His books are filled with tales of quaint encounters, and describe the bizarre trades of old Paris. The reader is introduced to a killer of cats, who sells the skins as sable and the flesh as rabbit (113), a painter of turkey feet, expert at giving them the glossy look of freshly killed fowl (50), a breeder of maggots for the many fishermen of Paris (23), a retailer of used bread crusts to feed rabbits (52), a guardian angel who escorts drunks back home safely (66), a maker of artificial rooster crests (116), a renter of leeches to patients who cannot afford to buy them (121), and - strangest of all - even a lyric poet who makes a living with his poetry (139). The list goes on.
Milord l’Arsouille, a.k.a Lord Henry Seymour (1801-1859), the eccentric English millionaire who held court in the Paris slums, haunts the final pages of the book (228-240). Although Privat never met him in person, but only heard of him, he is the benign ghost who provides the author with a kind of aristocratic patronage. Milord l’Arsouille, often emulated (but never surpassed) by young and wealthy Parisians, became a legend for the poor people, a real-life replica of Eugène Sue’s Rodolphe Gerolstein, the hero of his fantastically popular serial novel Les Mystèresde Paris (1843)…Like Prince Rudolph, Milord L’Arsouille is a protector of the weak and punisher of the evil, and outrageous anecdotes proliferate around him (239-240).
Describing the news or media as having a
selection biasproblem is a bit odd, and like describing bombs as having a mortality problem; arguably, the sole function of the news is to be a giant global selection bias.↩

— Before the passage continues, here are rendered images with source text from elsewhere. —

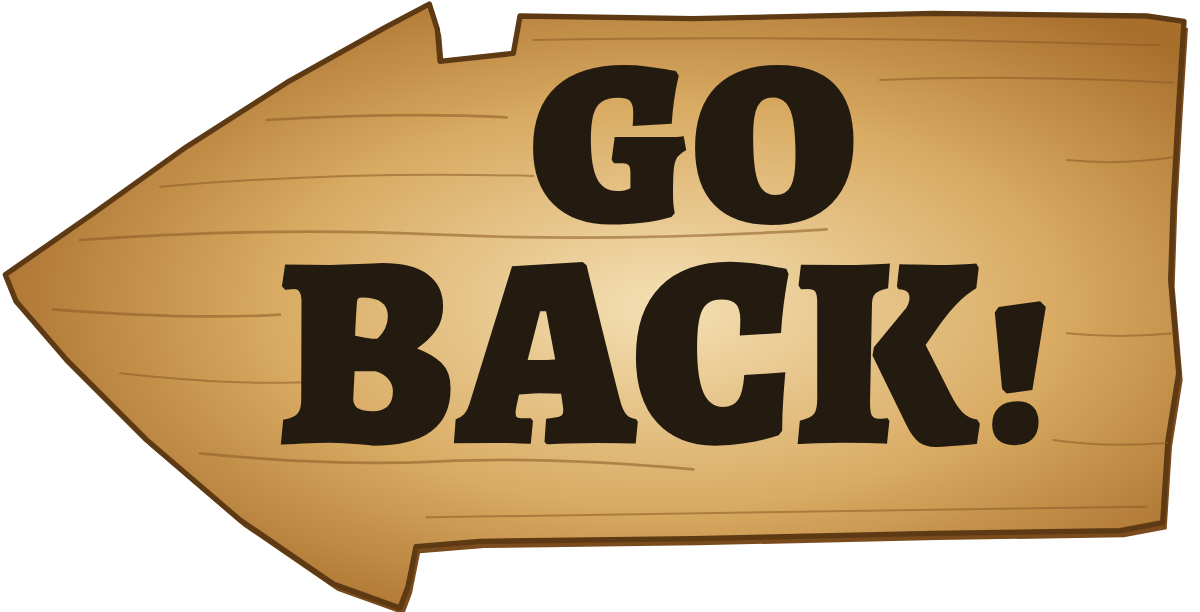
<!DOCTYPE html>
<html lang="en">
<head>
<meta charset="utf-8">
<title>Go Back Sign</title>
<link rel="stylesheet" href="https://fonts.googleapis.com/css2?family=Alegreya+SC:wght@800;900&display=swap">
<style>
  :root {
    --page-bg: #ffffff;
    --wood-light: #f4e0b4;
    --wood-mid: #d9ab63;
    --wood-deep: #a86f2c;
    --wood-edge: #5e3a14;
    --wood-side: #7a4b1c;
    --grain: #8a5a24;
    --ink: #231a10;
  }
  html, body {
    margin: 0;
    padding: 0;
    width: 1200px;
    height: 612px;
    overflow: hidden;
    background: var(--page-bg);
  }
  .sign {
    display: block;
    width: 1200px;
    height: 612px;
  }
  .sign-lettering {
    font-family: "Alegreya SC", "Georgia", serif;
    font-weight: 900;
    fill: var(--ink);
  }
  .grain-line {
    fill: none;
    stroke: var(--grain);
    stroke-linecap: round;
    opacity: 0.55;
  }
</style>
</head>
<body>
<svg class="sign" viewBox="0 0 900 459" role="img" aria-label="Wooden arrow sign pointing left reading Go Back!">
  <defs>
    <radialGradient id="wood-face" cx="0.56" cy="0.5" r="0.6">
      <stop offset="0" stop-color="var(--wood-light)"/>
      <stop offset="0.55" stop-color="var(--wood-mid)"/>
      <stop offset="1" stop-color="var(--wood-deep)"/>
    </radialGradient>
    <path id="arrow-outline" d="M4 206 L70 160 L140 110 L215 62 L290 20 L322 3 L328 22 L330 46 L385 40 L390 12 L520 14 L700 10 L860 12 L888 16 L884 80 L880 150 L878 210 L884 280 L876 330 L872 392 L840 398 L700 400 L520 404 L360 406 L312 410 L306 440 L300 456 L250 438 L180 390 L110 330 L50 270 L12 226 Z"/>
    <clipPath id="arrow-clip"><use href="#arrow-outline"/></clipPath>
  </defs>

  <g class="wooden-arrow">
    <use href="#arrow-outline" fill="var(--wood-side)" transform="translate(3 5)"/>
    <use href="#arrow-outline" fill="url(#wood-face)" stroke="var(--wood-edge)" stroke-width="4" stroke-linejoin="round"/>

    <g class="wood-grain" clip-path="url(#arrow-clip)">
      <path class="grain-line" stroke-width="2" d="M60 180 Q200 170 330 176 T620 172"/>
      <path class="grain-line" stroke-width="1.5" d="M120 140 Q260 128 400 132"/>
      <path class="grain-line" stroke-width="2" d="M200 90 Q300 84 380 88"/>
      <path class="grain-line" stroke-width="1.5" d="M400 30 Q600 26 870 34"/>
      <path class="grain-line" stroke-width="1.5" d="M660 60 Q760 56 880 62"/>
      <path class="grain-line" stroke-width="2" d="M40 232 Q140 240 210 236"/>
      <path class="grain-line" stroke-width="1.5" d="M90 280 Q180 290 240 286"/>
      <path class="grain-line" stroke-width="2" d="M150 340 Q250 350 330 346 T520 352"/>
      <path class="grain-line" stroke-width="1.5" d="M320 388 Q520 384 860 380"/>
      <path class="grain-line" stroke-width="1.5" d="M800 120 Q840 124 880 118"/>
      <path class="grain-line" stroke-width="1.5" d="M800 250 Q840 254 880 250"/>
      <path class="grain-line" stroke-width="1.5" d="M790 330 Q830 336 878 332"/>
    </g>
  </g>

  <g class="sign-lettering">
    <text x="520" y="166" font-size="178" text-anchor="middle" textLength="246" lengthAdjust="spacingAndGlyphs">GO</text>
    <text x="500" y="332" font-size="206" text-anchor="middle" textLength="584" lengthAdjust="spacingAndGlyphs">BACK!</text>
  </g>
</svg>
</body>
</html>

Not that any source is 100% reliable, but at least tracing it back eliminates the many serious distortions which happen along the way. I can’t count how many times I’ve found leprechauns when I traced back a claim or story to its original source or paper, and discovered that a major caveat had been left out, the original was fake or otherwise worthless, or the original actually said the opposite of what had finally been relayed to me. (And often the best & most interesting version is the original, anyway.)↩